In November 1943, North Carolina assisted in capturing enemy positions in the Gilbert Islands. This began a pattern of operations for her that lasted for the rest of World War II: serving in the anti-aircraft screen of aircraft carrier task forces and occasionally using her heavy guns to bombard Japanese-held islands. In these roles, during 1944 she was involved in the Marshalls operation in January-February, attacks on Central Pacific targets through the late winter and spring, the Marianas invasion and Battle of Philippine Sea in June, and Western Pacific carrier strikes in November and December.
North Carolina continued her Western Pacific activities in 1945, participating in the invasions of Iwo Jima in February, and Okinawa in March and April. The battleship also screened carriers on raids throughout the combat zone, including attacks on the Japanese home islands.
Although this mighty naval battlewagon had been torpedoed, dive-bombed, strafed, shelled, and suffered many near misses, she had never been put out of commission by enemy action even though Tokyo Rose had reported her as sunk no less than 6 times during the course of the Pacific war!
By the time the mighty "Showboat" steamed into Tokyo Bay and dropped anchor on September 5th, 1945 after 40 months of action in the Pacific War, her score was admirable. She was credited with destroying 27 Japanese aircraft plus a large number of probables. During 9 major naval bombardments she destroyed literally billions of dollars worth of enemy shore installations, Naval units, and personnel.
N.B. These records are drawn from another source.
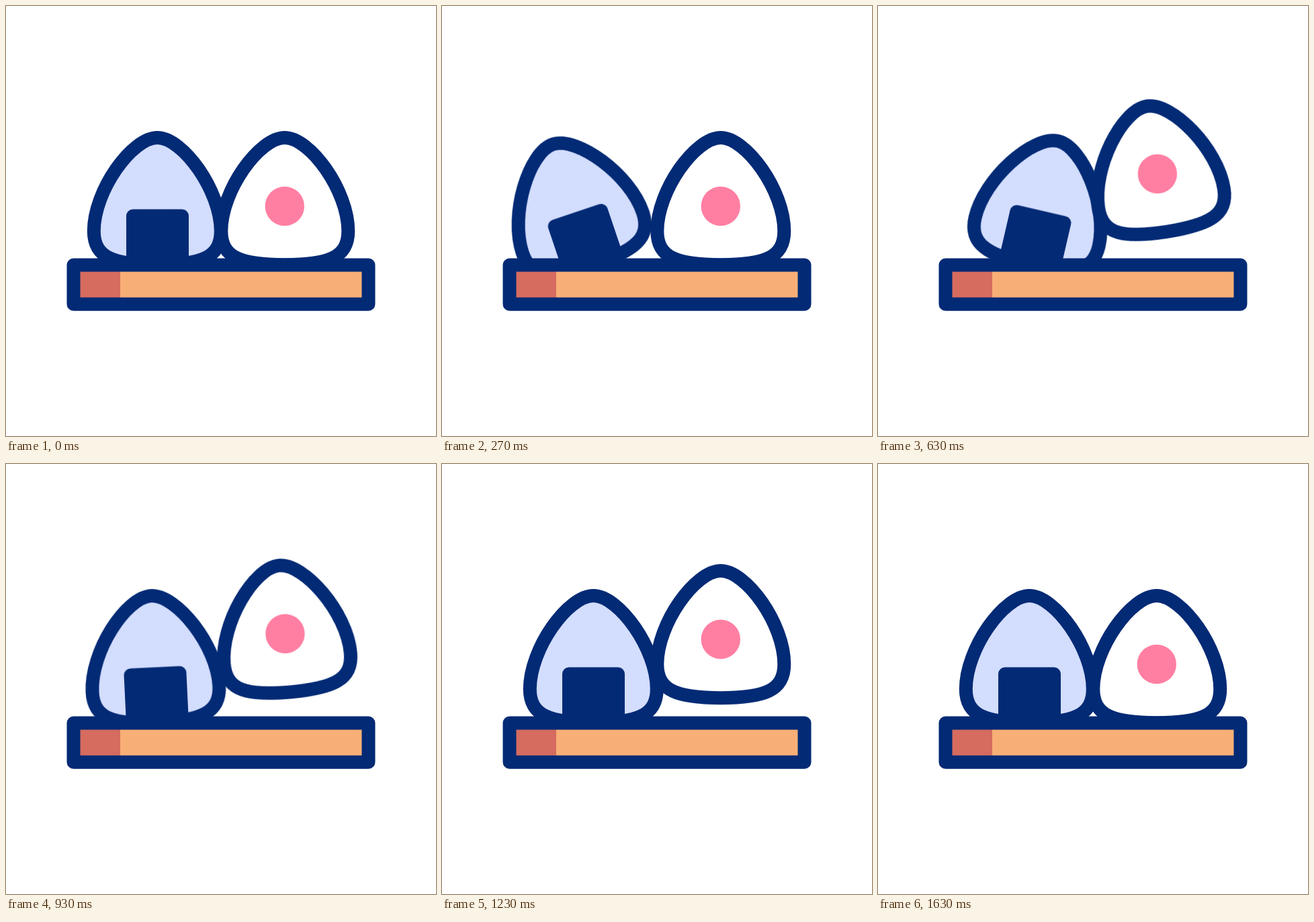
An HTML page without scripts that plays this animation: 640 by 640 pixels, repeating every 2 s.

```html
<!DOCTYPE html>
<html lang="en">
<head>
<meta charset="utf-8">
<title>Onigiri</title>
<style>
  html, body { margin: 0; width: 100%; height: 100%; overflow: hidden; background: #fff; }
  svg { display: block; width: 100%; height: 100%; }

  .line { stroke: #032a75; stroke-width: 20; stroke-linejoin: round; }
  .nori { fill: #032a75; }
  .plum { fill: #ff7fa2; }

  .tilt, .hop, .sway {
    animation: 2s cubic-bezier(.33, 0, .67, 1) infinite;
  }
  .tilt { animation-name: tilt; transform-origin: 225px 385px; }
  .hop  { animation-name: hop; }
  .sway { animation-name: sway; transform-origin: 415px 291px; }

  /* leans back, knocks its neighbour, settles */
  @keyframes tilt {
    0%      { transform: rotate(0deg); animation-timing-function: cubic-bezier(.33, .1, .67, 1); }
    20%     { transform: rotate(-24deg); }
    33.333% { transform: rotate(15deg); }
    50%     { transform: rotate(-5deg); }
    60%, to { transform: rotate(0deg); }
  }

  /* two bounces, the second half as high */
  @keyframes hop {
    0%, 25% { transform: translateY(0); animation-timing-function: cubic-bezier(.33, 0, .5, 1); }
    40%     { transform: translateY(-96px); animation-timing-function: cubic-bezier(.33, 0, .6, 1); }
    53.333% { transform: translateY(0); animation-timing-function: cubic-bezier(.33, 0, .5, 1); }
    66.667% { transform: translateY(-48px); }
    80%, to { transform: translateY(0); }
  }

  @keyframes sway {
    0%, 25% { transform: rotate(0deg); }
    33.333% { transform: rotate(-10deg); }
    60%, to { transform: rotate(0deg); }
  }
</style>
</head>
<body>
<svg viewBox="0 0 640 640">
  <defs>
    <path id="rice" d="M0 196C38 196 94.5 275 94.5 335C94.5 375 64 385.2 0 385.2S-94.5 375 -94.5 335C-94.5 275 -38 196 0 196Z"/>
  </defs>

  <g class="tilt">
    <use href="#rice" x="225.3" class="line" fill="#d3ddfe"/>
    <path class="nori" d="M179 386V312.5a10 10 0 0 1 10 -10H262a10 10 0 0 1 10 10V386Z"/>
  </g>

  <g class="hop">
    <g class="sway">
      <use href="#rice" x="414.8" class="line" fill="#fff"/>
      <circle class="plum" cx="414.8" cy="298" r="29.2"/>
    </g>
  </g>

  <rect x="100.5" y="385.5" width="439" height="58.2" fill="#f8af76"/>
  <rect x="100.5" y="385.5" width="69.5" height="58.2" fill="#d56c5f"/>
  <rect class="line" x="100.5" y="385.5" width="439" height="58.2" fill="none"/>
</svg>
</body>
</html>
```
She was truly a major factor in the power that stopped the ascent of the "Rising Sun", and a stirring tribute to the many Americans who built, supplied, and manned her, and the few who were wounded and died serving her.
In 1961 the North Carolina was transferred to the State of North Carolina to become a memorial and museum at Wilmington, where she remains to this day.